Derek Ljongquist, 31, and Jennifer Cote, 33, stopped at the Starbucks in the Trump Plaza, but they had no plans to stay, either. The couple from Naugatuck, Connecticut – he a computer technician, she a health-care administrative assistant – was headed for a swim and then shopping at the Tanger outlet mall, during a visit for Cote’s birthday.
And though not gamblers, they thought the Atlantic City casinos paled in comparison with their home state's Mohegan Sun casino, though they called the Trump Plaza's closure "a shame."

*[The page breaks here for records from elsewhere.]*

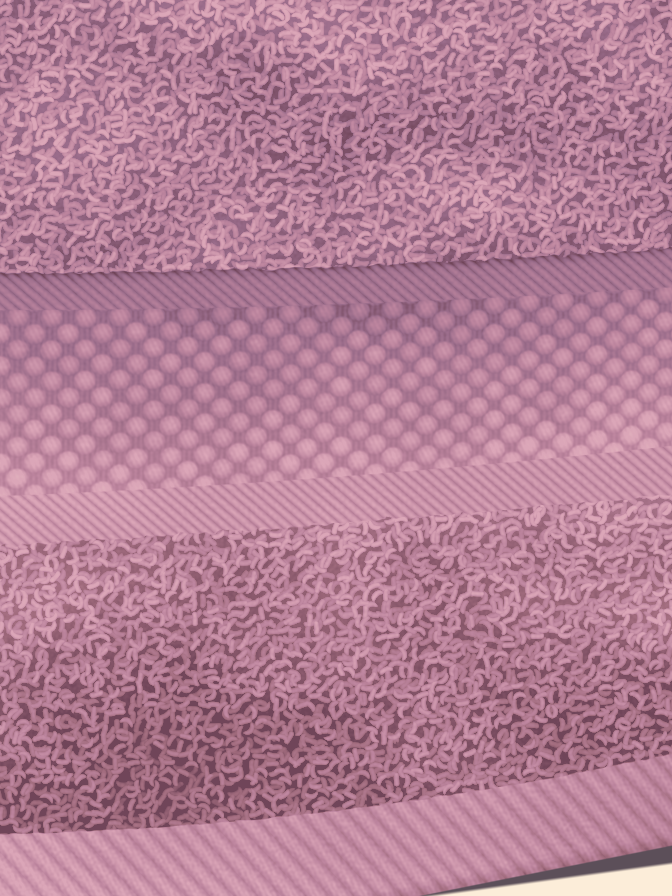
A WebGL 1 fragment shader for this texture:

```glsl
precision highp float;
// Pink terry towel: looped pile, a woven border of staggered raised dots between twill strips, and a ribbed hem.
uniform vec2 u_resolution;

const float DOT_COLS = 19.7;     // dots across the width
const float DOT_ROWS = 11.5;     // staggered rows down the border
const float DOT_RADIUS = 0.0172;
const float TWILL_RIBS = 54.0;   // diagonal ribs across the width
const float HEM_RIBS = 28.0;
const float PILE_COUNT = 80.0;   // terry loops across the width
const float LOOP_LENGTH = 0.52;  // half length, in loop cells
const float LOOP_WIDTH = 0.36;   // half width, in loop cells
const float THREADS = 125.0;     // fine yarns across the width

const vec3 DEEP = vec3(0.44, 0.27, 0.35);
const vec3 PLUM = vec3(0.60, 0.42, 0.54);
const vec3 ROSE = vec3(0.63, 0.42, 0.49);
const vec3 MAUVE = vec3(0.74, 0.52, 0.62);
const vec3 BLUSH = vec3(0.86, 0.65, 0.72);
const vec3 CREAM = vec3(0.99, 0.93, 0.85);
const vec3 SLATE = vec3(0.36, 0.31, 0.35);

float saturate(float x) { return clamp(x, 0.0, 1.0); }

vec2 hash2(vec2 p) {
  p = vec2(dot(p, vec2(127.1, 311.7)), dot(p, vec2(269.5, 183.3)));
  return fract(sin(p) * 43758.55);
}

float cornerSlope(vec2 cell, vec2 f, vec2 corner) {
  return dot(hash2(cell + corner) * 2.0 - 1.0, f - corner);
}

float gradientNoise(vec2 p) {
  vec2 i = floor(p), f = fract(p), u = f * f * (3.0 - 2.0 * f);
  float low = mix(cornerSlope(i, f, vec2(0, 0)), cornerSlope(i, f, vec2(1, 0)), u.x);
  float high = mix(cornerSlope(i, f, vec2(0, 1)), cornerSlope(i, f, vec2(1, 1)), u.x);
  return mix(low, high, u.y);
}

// Height of the terry pile: bent capsules, one per jittered cell
float pileHeight(vec2 p) {
  vec2 q = p * PILE_COUNT, cell = floor(q);
  float height = 0.0;
  for (int j = -1; j <= 1; j++) {
    for (int i = -1; i <= 1; i++) {
      vec2 id = cell + vec2(i, j);
      vec2 rnd = hash2(id), kind = hash2(id + 57.3);
      vec2 d = q - id - rnd;
      float angle = 0.6 + (kind.x - 0.5) * 2.6;
      float c = cos(angle), s = sin(angle);
      d = vec2(c * d.x + s * d.y, c * d.y - s * d.x);
      d.y += (kind.y - 0.5) * 1.4 * d.x * d.x;
      d.x -= clamp(d.x, -LOOP_LENGTH, LOOP_LENGTH);
      float dome = sqrt(saturate(1.0 - dot(d, d) / (LOOP_WIDTH * LOOP_WIDTH)));
      height = max(height, dome * (0.5 + 0.5 * rnd.y));
    }
  }
  return height;
}

// One rectangular lattice of domes: x = coverage, y = relative light
vec2 dotLattice(vec2 grid, vec2 pitch, float px) {
  vec2 rnd = hash2(floor(grid));
  vec2 d = (fract(grid) - 0.5) * pitch + (rnd - 0.5) * 0.002;
  float r = length(d * vec2(0.97, 1.06)) / DOT_RADIUS;
  float cover = 1.0 - smoothstep(0.88 - px / DOT_RADIUS, 1.0 + px / DOT_RADIUS, r);
  float light = 0.16 - 0.34 * r * r + dot(d, vec2(0.25, 0.7)) / DOT_RADIUS * 0.18;
  return vec2(cover, light + (rnd.x - 0.5) * 0.1);
}

float ribs(vec2 p, float count, float slope) {
  float wave = 0.5 + 0.5 * sin(6.2832 * count * (p.x + slope * p.y));
  return sqrt(wave) - 0.65;
}

vec3 dye(float tone, float warmth) {
  vec3 c = mix(DEEP, mix(PLUM, ROSE, warmth), saturate(tone * 3.0));
  c = mix(c, MAUVE, saturate(tone * 3.0 - 1.0));
  c = mix(c, BLUSH, saturate(tone * 3.0 - 2.0));
  return mix(c, CREAM, 0.5 * saturate(tone * 2.0 - 2.1));
}

void main() {
  vec2 p = gl_FragCoord.xy / u_resolution.x;
  float px = 1.0 / u_resolution.x, x = p.x, xx = x * x;

  // Curved boundaries between the strips, from top to bottom
  float fray = 0.007 * gradientNoise(p * 65.0);
  float pileEnd = 0.927 + 0.038 * xx + fray;
  float dotsTop = 0.872 + 0.034 * xx;
  float dotsEnd = 0.595 + 0.04 * x + 0.035 * xx;
  float twillEnd = 0.521 + 0.058 * x + 0.018 * xx + fray;
  float hemTop = 0.092 + 0.02 * x + 0.1 * xx + fray * 0.4;
  float hemEnd = 0.2 * x - 0.125;

  // Soft folds and fine yarn grain
  float folds = gradientNoise(p * vec2(2.6, 6.0) + 3.7) + 0.5 * gradientNoise(p * vec2(7.0, 11.0));
  float grain = gradientNoise(p * 190.0);
  float yarn = sin(6.2832 * THREADS * (x + 0.5 * p.y)) * 0.035;

  // Terry pile
  float upper = step(0.75, p.y);
  float pileBase = mix(0.38 + 0.36 * smoothstep(0.1, 0.55, p.y), 0.68 - 0.08 * x, upper);
  float pile = pileBase + folds * 0.32 + (pileHeight(p) - 0.55) * 0.75 + grain * 0.12;

  // Twill strips
  float twillBase = mix(0.86 - 0.1 * x, 0.46, upper);
  float twill = twillBase + ribs(p, TWILL_RIBS, 1.15) * mix(0.36, 0.3, upper) + folds * 0.12 + grain * 0.1;
  twill -= 0.4 * exp(-abs(pileEnd - p.y) / 0.006);

  // Raised dots over ribbed ground
  float v = (dotsTop - p.y) / (dotsTop - dotsEnd);
  vec2 grid = vec2(x * DOT_COLS, v * DOT_ROWS * 0.5);
  vec2 pitch = vec2(1.0 / DOT_COLS, -2.0 * (dotsTop - dotsEnd) / DOT_ROWS);
  vec2 even = dotLattice(grid + vec2(0.0, 0.25), pitch, px);
  vec2 odd = dotLattice(grid + vec2(0.5, 11.75), pitch, px);
  float bandLight = mix(0.56, 0.86, saturate(v)) + folds * 0.2 - 0.1 * exp(-18.0 * (x - 0.52) * (x - 0.52)) * (1.0 - v);
  float ground = -0.25 + 0.05 * sin(6.2832 * THREADS * x);
  float relief = mix(mix(ground, even.y + yarn, even.x), odd.y + yarn, odd.x);
  float dots = bandLight + relief + grain * 0.1;

  // Hem
  float hem = 0.88 - 0.22 * x + ribs(p, HEM_RIBS, 0.95) * 0.32 + folds * 0.15 + grain * 0.16 + yarn;
  hem -= 0.25 * smoothstep(0.025, 0.0, p.y - hemEnd);

  // Stack the strips downwards
  float tone = mix(pile, twill, smoothstep(px, -px, p.y - pileEnd));
  tone = mix(tone, dots, smoothstep(px, -px, p.y - dotsTop));
  tone = mix(tone, twill, smoothstep(px, -px, p.y - dotsEnd));
  tone = mix(tone, pile, smoothstep(px, -px, p.y - twillEnd));
  tone = mix(tone, hem, smoothstep(px, -px, p.y - hemTop));
  vec3 color = dye(tone, smoothstep(0.85, 0.45, p.y));

  // Shadow and pale floor past the hem
  color = mix(color, SLATE, smoothstep(px, -px, p.y - hemEnd));
  color = mix(color, CREAM, smoothstep(0.003, -0.003, p.y - 0.135 * (x - 0.64)) * step(0.6, x));
  gl_FragColor = vec4(color, 1.0);
}
```
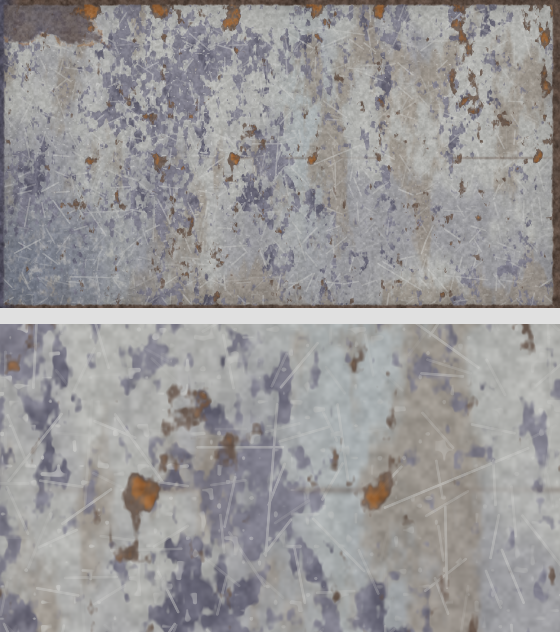
Top, the full canvas; bottom, a detail of the centre.
Give the GLSL for this texture, as a Shadertoy shader.

```glsl
const vec3 PAINT = vec3(0.695, 0.697, 0.685);
const vec3 PAINT_DULL = vec3(0.60, 0.60, 0.615);
const vec3 PAINT_COOL = vec3(0.64, 0.68, 0.70);
const vec3 SLATE = vec3(0.475, 0.47, 0.53);
const vec3 SLATE_DARK = vec3(0.355, 0.35, 0.42);
const vec3 STEEL_BLUE = vec3(0.46, 0.48, 0.53);
const vec3 TAN = vec3(0.58, 0.545, 0.505);
const vec3 BROWN = vec3(0.39, 0.32, 0.28);
const vec3 ORANGE = vec3(0.62, 0.38, 0.17);
const vec3 FLECK = vec3(0.77, 0.77, 0.76);

const float RIVET_FIRST = 0.017;
const float RIVET_STEP = 0.134;
const float RIVET_ROW = 0.487;
const float SCRATCH_WIDTH = 0.0009;
const float GRAIN = 0.13;

vec2 hash22(vec2 p) {
    vec3 q = fract(p.xyx * vec3(0.1031, 0.1030, 0.0973));
    q += dot(q, q.yzx + 33.33);
    return fract((q.xx + q.yz) * q.zy);
}

float noise(vec2 p) {
    vec2 i = floor(p), f = fract(p);
    f = f * f * (3.0 - 2.0 * f);
    float low = mix(hash22(i).x, hash22(i + vec2(1, 0)).x, f.x);
    float high = mix(hash22(i + vec2(0, 1)).x, hash22(i + vec2(1, 1)).x, f.x);
    return mix(low, high, f.y);
}

float fbm(vec2 p, int octaves) {
    float sum = 0.0, weight = 0.5, total = 0.0;
    for (int i = 0; i < octaves; i++) {
        sum += weight * noise(p);
        total += weight;
        weight *= 0.55;
        p = p * 2.03 + vec2(17.3, 9.1);
    }
    return sum / total;
}

float bump(vec2 p, vec2 center, vec2 radius) {
    vec2 d = (p - center) / radius;
    return exp(-dot(d, d));
}

// Where the paint has worn through: a broad left area and two columns
float wearZone(vec2 uv) {
    float zone = 0.85 * bump(uv, vec2(0.27, 0.68), vec2(0.25, 0.36));
    zone += 0.55 * bump(uv, vec2(0.68, 0.72), vec2(0.022, 0.24));
    zone += 0.80 * bump(uv, vec2(0.81, 0.75), vec2(0.032, 0.28));
    zone += 0.30 * bump(uv, vec2(0.36, 0.28), vec2(0.10, 0.22));
    return zone;
}

// Rust sources: rivet row with drips, ragged top fringe, right edge
float rustHeat(vec2 uv, float aspect) {
    float heat = 0.28 * bump(uv, vec2(0.68, 0.66), vec2(0.018, 0.2));
    heat += 0.30 * bump(uv, vec2(0.83, 0.80), vec2(0.02, 0.2));
    heat = max(heat, 0.42 * exp(-pow((uv.x - 0.975) / 0.011, 2.0)) * smoothstep(0.2, 0.7, uv.y));
    for (int k = 1; k <= 7; k++) {
        vec2 r = hash22(vec2(k, 3));
        float x = RIVET_FIRST + RIVET_STEP * float(k) + (r.x - 0.5) * 0.025;
        vec2 d = vec2((uv.x - x) * aspect, uv.y - RIVET_ROW);
        float rivet = bump(d, vec2(0), vec2(0.021, 0.024)) * (0.6 + 0.4 * r.y);
        float drip = 0.36 * exp(-pow(d.x / 0.010, 2.0))
            * smoothstep(-0.13, 0.0, d.y) * (1.0 - smoothstep(0.0, 0.01, d.y));
        float fringe = bump(uv, vec2(x, 1.0), vec2(0.014 + 0.014 * r.x, 0.05 + 0.08 * r.y));
        heat = max(heat, max(max(rivet, drip), 0.85 * fringe));
    }
    return heat;
}

// Short light scratches, one per cell, in several sizes
float scratches(vec2 p, float px) {
    float lines = 0.0;
    for (int layer = 0; layer < 4; layer++) {
        float scale = 5.0 + 4.0 * float(layer);
        vec2 q = p * scale + float(layer) * 7.7;
        vec2 r = hash22(floor(q) + 50.0 * float(layer));
        float angle = 6.2832 * r.x;
        vec2 dir = vec2(cos(angle), sin(angle)), d = fract(q) - 0.5;
        d -= dir * clamp(dot(d, dir), -0.42, 0.42 * r.y);
        float dist = length(d) / scale;
        lines = max(lines, (1.0 - smoothstep(SCRATCH_WIDTH, SCRATCH_WIDTH + px, dist)) * r.y);
    }
    return lines;
}

void mainImage(out vec4 fragColor, in vec2 fragCoord) {
    vec2 uv = fragCoord / iResolution.xy;
    vec2 p = fragCoord / iResolution.y;
    float aspect = iResolution.x / iResolution.y;
    float streak = noise(p * vec2(42.0, 2.5));
    float fine = fbm(p * vec2(58.0, 40.0), 3);
    float zone = wearZone(uv);

    // Faded paint with cool bands and warm stains
    float dull = fbm(p * vec2(6.0, 3.5), 5) + 0.25 * (0.5 - uv.y) + 0.12 * (streak - 0.5);
    vec3 color = mix(PAINT, PAINT_DULL, smoothstep(0.38, 0.68, dull));
    color = mix(color, PAINT_COOL, 0.6 * bump(uv, vec2(0.55, 0.6), vec2(0.05, 0.4)));
    float stain = fbm(p * vec2(11.0, 4.0) + 31.0, 5) + 0.15 * (fine - 0.5);
    stain += 0.22 * (1.0 - smoothstep(0.0, 0.16, uv.y));
    color = mix(color, TAN, 0.75 * smoothstep(0.54, 0.72, stain));
    float haze = bump(uv, vec2(0.04, 0.10), vec2(0.20, 0.28));
    color = mix(color, STEEL_BLUE, haze * smoothstep(0.2, 0.6, fine + 0.1));

    // Worn slate patches, ragged at a fine scale
    float wear = 0.45 * fbm(p * vec2(10.0, 6.0) + 5.0, 4) + 0.55 * fine;
    wear += 0.20 * zone + 0.05 * (streak - 0.5);
    float depth = smoothstep(0.55, 0.75, fbm(p * vec2(24.0, 15.0) + 70.0, 4) + 0.08 * zone);
    color = mix(color, mix(SLATE, SLATE_DARK, depth), 0.88 * smoothstep(0.58, 0.68, wear));

    // Scratches and pale flecks
    float fleck = smoothstep(0.83, 0.93, noise(p * 115.0)) * (0.25 + 0.5 * min(zone, 1.0));
    color = mix(color, FLECK, max(fleck, 0.5 * scratches(p, 1.0 / iResolution.y)));

    // Dark stained corner with a rusty lower edge
    float ragged = fbm(p * vec2(13.0, 16.0) + 12.0, 5) - 0.5;
    float corner = min(0.18 - uv.x, (uv.y - 0.865) * 1.3) + 0.12 * ragged;
    color = mix(color, mix(SLATE_DARK, BROWN, 0.55 + ragged), 0.8 * smoothstep(-0.005, 0.02, corner));
    float rim = exp(-pow((corner + 0.004) / 0.008, 2.0));
    color = mix(color, mix(TAN, ORANGE, 0.6), 0.6 * rim * smoothstep(0.3, 0.6, fine));

    // Rust spots, drips and the faint seam through the rivets
    float rust = 0.5 * rustHeat(uv, aspect) + fbm(p * vec2(34.0, 24.0) + 90.0, 4);
    rust += 0.12 * (noise(p * 6.0 + 40.0) - 0.6);
    vec3 rustColor = mix(BROWN, ORANGE, smoothstep(0.80, 1.05, rust + 0.4 * (fine - 0.5)));
    color = mix(color, rustColor, 0.85 * smoothstep(0.69, 0.81, rust));
    float seam = exp(-pow((uv.y - RIVET_ROW) / 0.004, 2.0)) * smoothstep(0.3, 0.5, uv.x);
    color = mix(color, BROWN, 0.4 * seam * smoothstep(0.4, 0.65, noise(p * vec2(18.0, 3.0))));

    // Grimy frame
    vec2 inset = min(uv - vec2(0.007, 0.010), vec2(0.987, 0.984) - uv) * vec2(aspect, 1.0);
    float edge = min(inset.x, inset.y) + 0.008 * (fine - 0.5);
    vec3 frame = mix(SLATE_DARK, BROWN, smoothstep(0.0, 0.04, uv.x)) * (0.7 + 0.6 * fine);
    color = mix(frame, color, smoothstep(-0.004, 0.004, edge));
    color *= 1.0 - 0.12 * exp(-max(edge, 0.0) * 35.0);

    color += GRAIN * (fbm(p * 105.0, 2) - 0.5) + 0.04 * (streak - 0.5);
    fragColor = vec4(clamp(color, 0.0, 1.0), 1.0);
}
```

“It's a shame, because there are a lot of jobs to be lost,” Cote said. “There’s already enough poverty in the city.”
"The whole vibe is different"
Like many others, longtime Trump Plaza patrons Ed Heron Jr., 68, and his wife, Marge, 67, had come to their old haunt Monday to say goodbye to longtime employees.
“This used to be our place,” Ed said. “We used to be here at least two or three times a month."
The retired couple, who live in Philadelphia, recalled steak dinners they had eaten and performances they'd seen by Cher and Diana Ross there. But what was once a fabulous casino now looked desolate, Marge said, and the couple blamed its owners for its failure.
“Ten years ago, the place was hopping,” Ed remembered.
That wasn't the case Monday, another worker at the Trump Plaza's restaurant EVO conceded. Andrea Gant, 29, is moving to Boca Raton, Florida, to waitress in another of the owner’s restaurants for the winter. "It’s hard to get a job here in the winter," she said.
It wasn't just during the winter that business had lagged, though, she said. With fewer patrons to serve, she could tell the casinos were suffering.
"You can feel it," she said. "The whole vibe is different."